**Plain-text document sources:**

>>>>

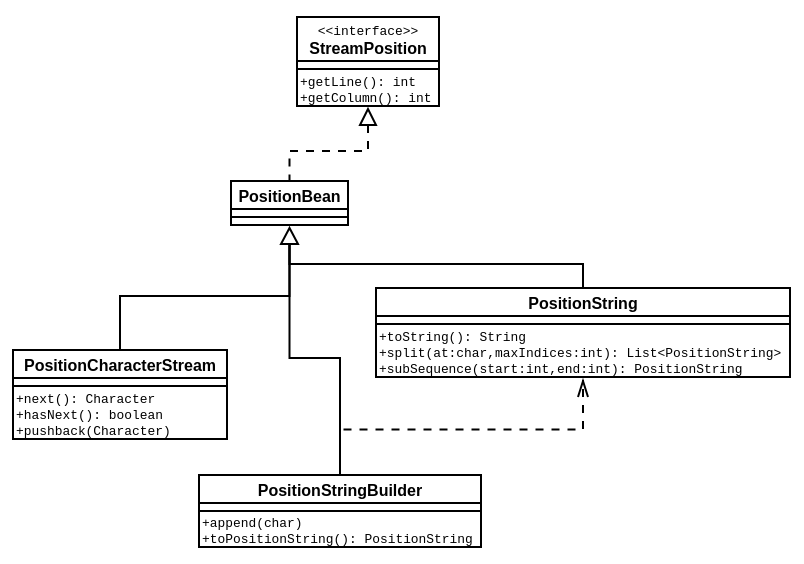
<!DOCTYPE html>
<html lang="en">
<head>
<meta charset="utf-8">
<title>Position class diagram</title>
<style>
:root { --ink: #000; --paper: #fff; }
* { box-sizing: border-box; margin: 0; padding: 0; }
html, body { width: 804px; height: 564px; overflow: hidden; background: var(--paper); }
.diagram { position: relative; width: 804px; height: 564px; color: var(--ink); }
.connectors { position: absolute; inset: 0; fill: none; stroke: var(--ink); stroke-width: 2; }
.connectors .dashed { stroke-dasharray: 8 8; }
.connectors .hollow { fill: var(--paper); }
.class-box {
  position: absolute; display: flex; flex-direction: column;
  border: 2px solid var(--ink); background: var(--paper);
}
.class-name { flex: none; height: 26px; padding-top: 4px; text-align: center; }
.class-name h2 { font: bold 16px/22px "Liberation Sans", Arial, sans-serif; white-space: nowrap; }
.stereotype, .operations { font: 12.9px/16px "Liberation Mono", monospace; white-space: nowrap; }
.interface .class-name { height: 42px; padding-top: 6px; }
.interface h2 { line-height: 18px; }
.attributes { flex: none; height: 8px; border-top: 2px solid var(--ink); }
.operations { flex: 1; min-height: 0; border-top: 2px solid var(--ink); padding: 5px 0 0 2px; list-style: none; }
.empty { padding: 0; }
#stream-position { left: 296px; top: 16px; width: 144px; height: 91px; }
#position-bean { left: 230px; top: 180px; width: 119px; height: 46px; }
#position-string { left: 375px; top: 287px; width: 416px; height: 91px; }
#position-character-stream { left: 12px; top: 349px; width: 216px; height: 91px; }
#position-string-builder { left: 198px; top: 474px; width: 284px; height: 74px; }
#position-string-builder .operations { padding-top: 4px; }
</style>
</head>
<body>
<main class="diagram">
  <svg class="connectors" width="804" height="564" viewBox="0 0 804 564" aria-hidden="true">
    <g id="realization">
      <path class="dashed" d="M368 125V151H289.5V180"/>
      <polygon class="hollow" points="368,109 360,125 376,125"/>
    </g>
    <g id="generalizations">
      <path d="M289.5 244V264H583V287"/>
      <path d="M289.5 244V296H120V350"/>
      <path d="M289.5 244V358H340V475"/>
      <polygon class="hollow" points="289.5,228 281,244 298,244"/>
    </g>
    <g id="dependency">
      <path class="dashed" d="M340 474V429.5H583V380"/>
      <polyline points="578,397 583,381 588,397"/>
    </g>
  </svg>

  <section class="class-box interface" id="stream-position">
    <header class="class-name">
      <p class="stereotype">&lt;&lt;interface&gt;&gt;</p>
      <h2>StreamPosition</h2>
    </header>
    <div class="attributes"></div>
    <ul class="operations">
      <li>+getLine(): int</li>
      <li>+getColumn(): int</li>
    </ul>
  </section>

  <section class="class-box" id="position-bean">
    <header class="class-name"><h2>PositionBean</h2></header>
    <div class="attributes"></div>
    <div class="operations empty"></div>
  </section>

  <section class="class-box" id="position-string">
    <header class="class-name"><h2>PositionString</h2></header>
    <div class="attributes"></div>
    <ul class="operations">
      <li>+toString(): String</li>
      <li>+split(at:char,maxIndices:int): List&lt;PositionString&gt;</li>
      <li>+subSequence(start:int,end:int): PositionString</li>
    </ul>
  </section>

  <section class="class-box" id="position-character-stream">
    <header class="class-name"><h2>PositionCharacterStream</h2></header>
    <div class="attributes"></div>
    <ul class="operations">
      <li>+next(): Character</li>
      <li>+hasNext(): boolean</li>
      <li>+pushback(Character)</li>
    </ul>
  </section>

  <section class="class-box" id="position-string-builder">
    <header class="class-name"><h2>PositionStringBuilder</h2></header>
    <div class="attributes"></div>
    <ul class="operations">
      <li>+append(char)</li>
      <li>+toPositionString(): PositionString</li>
    </ul>
  </section>
</main>
</body>
</html>
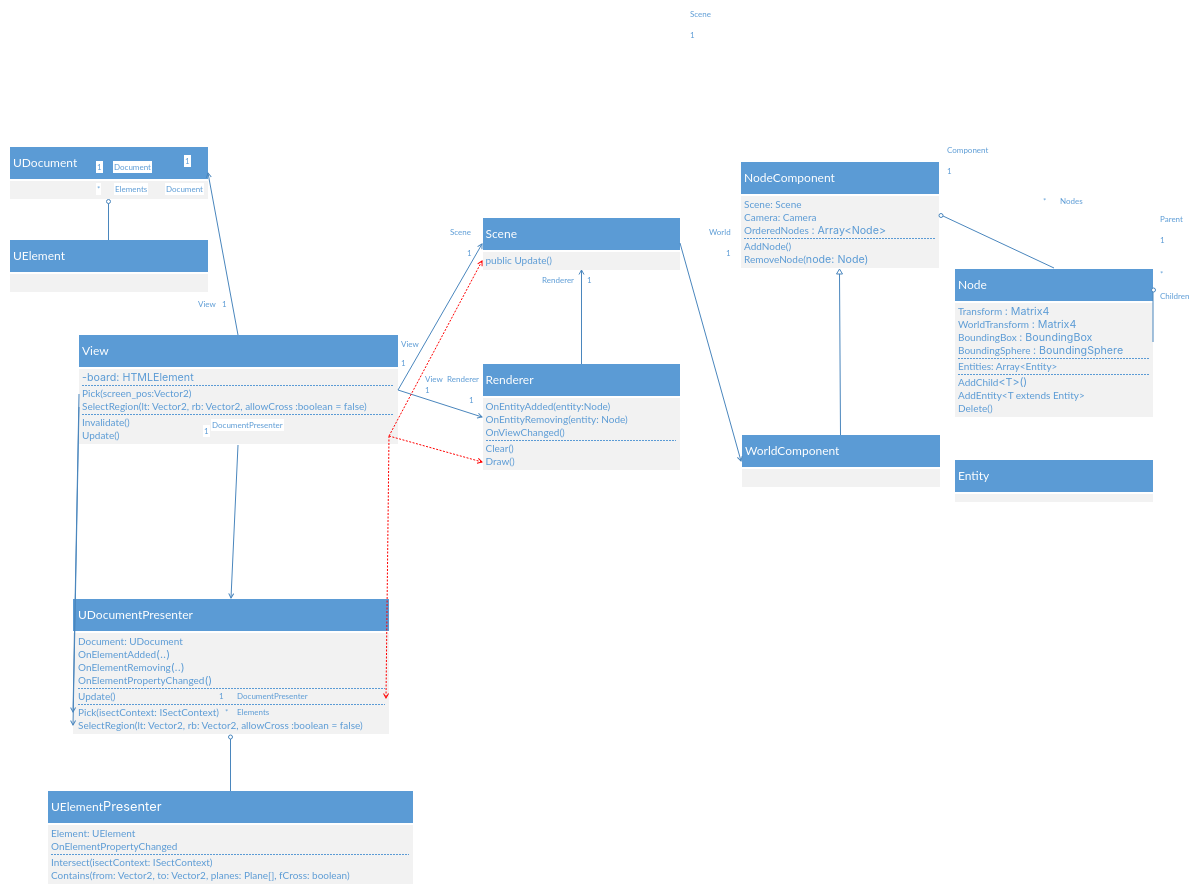
<!DOCTYPE html>
<html lang="en">
<head>
<meta charset="utf-8">
<title>Class diagram</title>
<style>
:root {
  --blue: #5b9bd5;
  --line: #4a86bd;
  --panel: #f2f2f2;
  --paper: #ffffff;
  --call: #ff0000;
}
* { box-sizing: border-box; margin: 0; padding: 0; }
html, body { width: 1200px; height: 894px; overflow: hidden; background: var(--paper); }
.diagram {
  position: relative; width: 1200px; height: 894px; overflow: hidden;
  font-family: Lato, sans-serif; color: var(--blue); white-space: nowrap;
}
.class {
  --inset: 3px;
  position: absolute; left: var(--x); top: var(--y); width: var(--w, 197.5px);
  display: flex; flex-direction: column; gap: 2px;
}
.class.wide-inset { --inset: 5px; }
.class h2 {
  height: 32px; line-height: 32px; padding-left: var(--inset);
  background: var(--blue); color: var(--paper); font-size: 12px; font-weight: 400;
}
.members { background: var(--panel); padding: 2px 4px 2px var(--inset); min-height: 18px; font-size: 10px; line-height: 13px; }
.members.short { min-height: 8px; height: 8px; }
.members ul { list-style: none; }
.members li { height: 13px; }
.members ul + ul { padding-top: 3px; background: repeating-linear-gradient(90deg, var(--blue) 0 2px, transparent 2px 3px) 0 1px / 100% 1px no-repeat; }
.alt { font-family: Inter, sans-serif; font-size: 1.07em; line-height: 1; }
.links { position: absolute; left: 0; top: 0; fill: none; stroke: var(--line); stroke-width: 1; }
.links .calls { stroke: var(--call); stroke-dasharray: 2 1.5; }
.links .end { fill: var(--paper); }
.label { position: absolute; left: var(--x); top: var(--y); height: 10px; margin-top: -0.6px; font-size: 8px; line-height: 10px; }
.boxed { background: var(--paper); outline: 1px solid var(--paper); }
</style>
</head>
<body>
<main class="diagram">

  <article class="class" style="--x:10px;--y:147px">
    <h2>UDocument</h2>
    <div class="members"></div>
  </article>

  <article class="class" style="--x:10px;--y:240px">
    <h2>UElement</h2>
    <div class="members"></div>
  </article>

  <article class="class" style="--x:79px;--y:335px;--w:319px">
    <h2>View</h2>
    <div class="members">
      <ul><li><span class="alt">-board: HTMLElement</span></li></ul>
      <ul>
        <li>Pick(screen_pos:Vector2)</li>
        <li>SelectRegion(lt: Vector2, rb: Vector2, allowCross :boolean = false)</li>
      </ul>
      <ul><li>Invalidate()</li><li>Update()</li></ul>
    </div>
  </article>

  <article class="class wide-inset" style="--x:73px;--y:599px;--w:316px">
    <h2>UDocumentPresenter</h2>
    <div class="members">
      <ul>
        <li>Document: UDocument</li>
        <li>OnElementAdded<span class="alt">(..)</span></li>
        <li>OnElementRemoving<span class="alt">(..)</span></li>
        <li>OnElementPropertyChanged<span class="alt">()</span></li>
      </ul>
      <ul><li>Update()</li></ul>
      <ul>
        <li>Pick(isectContext: ISectContext)</li>
        <li>SelectRegion(lt: Vector2, rb: Vector2, allowCross :boolean = false)</li>
      </ul>
    </div>
  </article>

  <article class="class" style="--x:48px;--y:791px;--w:365px">
    <h2>UElement<span class="alt">Presenter</span></h2>
    <div class="members">
      <ul><li>Element: UElement</li><li>OnElementPropertyChanged</li></ul>
      <ul>
        <li>Intersect(isectContext: ISectContext)</li>
        <li>Contains(from: Vector2, to: Vector2, planes: Plane[], fCross: boolean)</li>
      </ul>
    </div>
  </article>

  <article class="class" style="--x:482.5px;--y:218px">
    <h2>Scene</h2>
    <div class="members">
      <ul><li>public Update()</li></ul>
    </div>
  </article>

  <article class="class" style="--x:482.5px;--y:364px">
    <h2>Renderer</h2>
    <div class="members">
      <ul>
        <li>OnEntityAdded(entity:Node)</li>
        <li>OnEntityRemoving(entity: Node)</li>
        <li>OnViewChanged()</li>
      </ul>
      <ul><li>Clear()</li><li>Draw()</li></ul>
    </div>
  </article>

  <article class="class" style="--x:741px;--y:162px">
    <h2>NodeComponent</h2>
    <div class="members">
      <ul>
        <li>Scene: Scene</li>
        <li>Camera: Camera</li>
        <li>OrderedNodes <span class="alt">: Array&lt;Node&gt;</span></li>
      </ul>
      <ul>
        <li>AddNode()</li>
        <li>RemoveNode(<span class="alt">node: Node)</span></li>
      </ul>
    </div>
  </article>

  <article class="class" style="--x:742px;--y:435px">
    <h2>WorldComponent</h2>
    <div class="members"></div>
  </article>

  <article class="class" style="--x:955px;--y:268.5px">
    <h2>Node</h2>
    <div class="members">
      <ul>
        <li>Transform <span class="alt">: Matrix4</span></li>
        <li>WorldTransform <span class="alt">: Matrix4</span></li>
        <li>BoundingBox <span class="alt">: BoundingBox</span></li>
        <li>BoundingSphere <span class="alt">: BoundingSphere</span></li>
      </ul>
      <ul><li>Entities: Array&lt;Entity&gt;</li></ul>
      <ul>
        <li>AddChild<span class="alt">&lt;T&gt;()</span></li>
        <li>AddEntity&lt;T extends Entity&gt;</li>
        <li>Delete()</li>
      </ul>
    </div>
  </article>

  <article class="class" style="--x:955px;--y:460px">
    <h2>Entity</h2>
    <div class="members short"></div>
  </article>

  <svg class="links" width="1200" height="894" viewBox="0 0 1200 894" aria-hidden="true">
    <defs>
      <marker id="arrow" markerUnits="userSpaceOnUse" markerWidth="8" markerHeight="8" refX="6" refY="4" orient="auto">
        <path d="M1.5 1.5L6 4L1.5 6.5" stroke="#4a86bd"/>
      </marker>
      <marker id="call-arrow" markerUnits="userSpaceOnUse" markerWidth="8" markerHeight="8" refX="6" refY="4" orient="auto">
        <path d="M1.5 1.5L6 4L1.5 6.5" stroke="#ff0000" stroke-dasharray="none"/>
      </marker>
    </defs>
    <g class="aggregations">
      <line x1="108.5" y1="203" x2="108.5" y2="240"/>
      <line x1="230.5" y1="739" x2="230.5" y2="791"/>
      <line x1="943" y1="216" x2="1054" y2="268"/>
      <line x1="1153" y1="292" x2="1153" y2="342"/>
      <circle class="end" cx="108.5" cy="201.5" r="2"/>
      <circle class="end" cx="230.5" cy="737" r="2"/>
      <circle class="end" cx="941" cy="215.5" r="2"/>
      <circle class="end" cx="1153.5" cy="290" r="2"/>
    </g>
    <g class="inheritance">
      <line x1="840.5" y1="435" x2="839.5" y2="274"/>
      <polygon class="end" points="839.5,269 842.5,274 836.5,274"/>
    </g>
    <g class="associations">
      <line x1="238" y1="335" x2="208" y2="173" marker-end="url(#arrow)"/>
      <line x1="398" y1="390" x2="482" y2="244" marker-end="url(#arrow)"/>
      <line x1="398" y1="390" x2="482" y2="417" marker-end="url(#arrow)"/>
      <line x1="581.5" y1="364" x2="581.5" y2="270" marker-end="url(#arrow)"/>
      <line x1="680" y1="243" x2="741" y2="461" marker-end="url(#arrow)"/>
      <line x1="238" y1="445" x2="231" y2="598" marker-end="url(#arrow)"/>
      <line x1="79" y1="394" x2="73" y2="712" marker-end="url(#arrow)"/>
      <line x1="79" y1="407" x2="73" y2="725" marker-end="url(#arrow)"/>
    </g>
    <g class="calls">
      <line x1="389" y1="436" x2="482" y2="261" marker-end="url(#call-arrow)"/>
      <line x1="389" y1="436" x2="482" y2="462" marker-end="url(#call-arrow)"/>
      <line x1="389" y1="436" x2="386" y2="698" marker-end="url(#call-arrow)"/>
    </g>
  </svg>

  <span class="label" style="--x:690px;--y:10px">Scene</span>
  <span class="label" style="--x:690px;--y:31px">1</span>

  <span class="label boxed" style="--x:97px;--y:163px">1</span>
  <span class="label boxed" style="--x:114px;--y:163px">Document</span>
  <span class="label boxed" style="--x:185px;--y:157px">1</span>
  <span class="label boxed" style="--x:97px;--y:185px">*</span>
  <span class="label boxed" style="--x:115px;--y:185px">Elements</span>
  <span class="label boxed" style="--x:166px;--y:185px">Document</span>
  <span class="label" style="--x:198px;--y:300px">View</span>
  <span class="label" style="--x:222px;--y:300px">1</span>

  <span class="label" style="--x:450px;--y:228px">Scene</span>
  <span class="label" style="--x:467px;--y:249px">1</span>
  <span class="label" style="--x:401px;--y:340px">View</span>
  <span class="label" style="--x:401px;--y:359px">1</span>
  <span class="label" style="--x:425px;--y:375px">View</span>
  <span class="label" style="--x:425px;--y:386px">1</span>
  <span class="label" style="--x:447px;--y:375px">Renderer</span>
  <span class="label" style="--x:469px;--y:396px">1</span>
  <span class="label" style="--x:542px;--y:276px">Renderer</span>
  <span class="label" style="--x:587px;--y:276px">1</span>
  <span class="label" style="--x:709px;--y:228px">World</span>
  <span class="label" style="--x:726px;--y:249px">1</span>

  <span class="label boxed" style="--x:204px;--y:427px">1</span>
  <span class="label boxed" style="--x:212px;--y:421px">DocumentPresenter</span>
  <span class="label" style="--x:219px;--y:692px">1</span>
  <span class="label" style="--x:237px;--y:692px">DocumentPresenter</span>
  <span class="label" style="--x:225px;--y:708px">*</span>
  <span class="label" style="--x:237px;--y:708px">Elements</span>

  <span class="label" style="--x:947px;--y:146px">Component</span>
  <span class="label" style="--x:947px;--y:167px">1</span>
  <span class="label" style="--x:1043px;--y:197px">*</span>
  <span class="label" style="--x:1060px;--y:197px">Nodes</span>
  <span class="label" style="--x:1160px;--y:215px">Parent</span>
  <span class="label" style="--x:1160px;--y:236px">1</span>
  <span class="label" style="--x:1160px;--y:270px">*</span>
  <span class="label" style="--x:1160px;--y:292px">Children</span>

</main>
</body>
</html>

<<<<

**BRIEF:**
What you should return is the exact text of every line from the top of the entries through the line with "absolute; inset: 0;", pictures removed.

**REPLY TO THE TASK:**
<!DOCTYPE html>
<html lang="en">
<head>
<meta charset="utf-8">
<title>Position class diagram</title>
<style>
:root { --ink: #000; --paper: #fff; }
* { box-sizing: border-box; margin: 0; padding: 0; }
html, body { width: 804px; height: 564px; overflow: hidden; background: var(--paper); }
.diagram { position: relative; width: 804px; height: 564px; color: var(--ink); }
.connectors { position: absolute; inset: 0; fill: none; stroke: var(--ink); stroke-width: 2; }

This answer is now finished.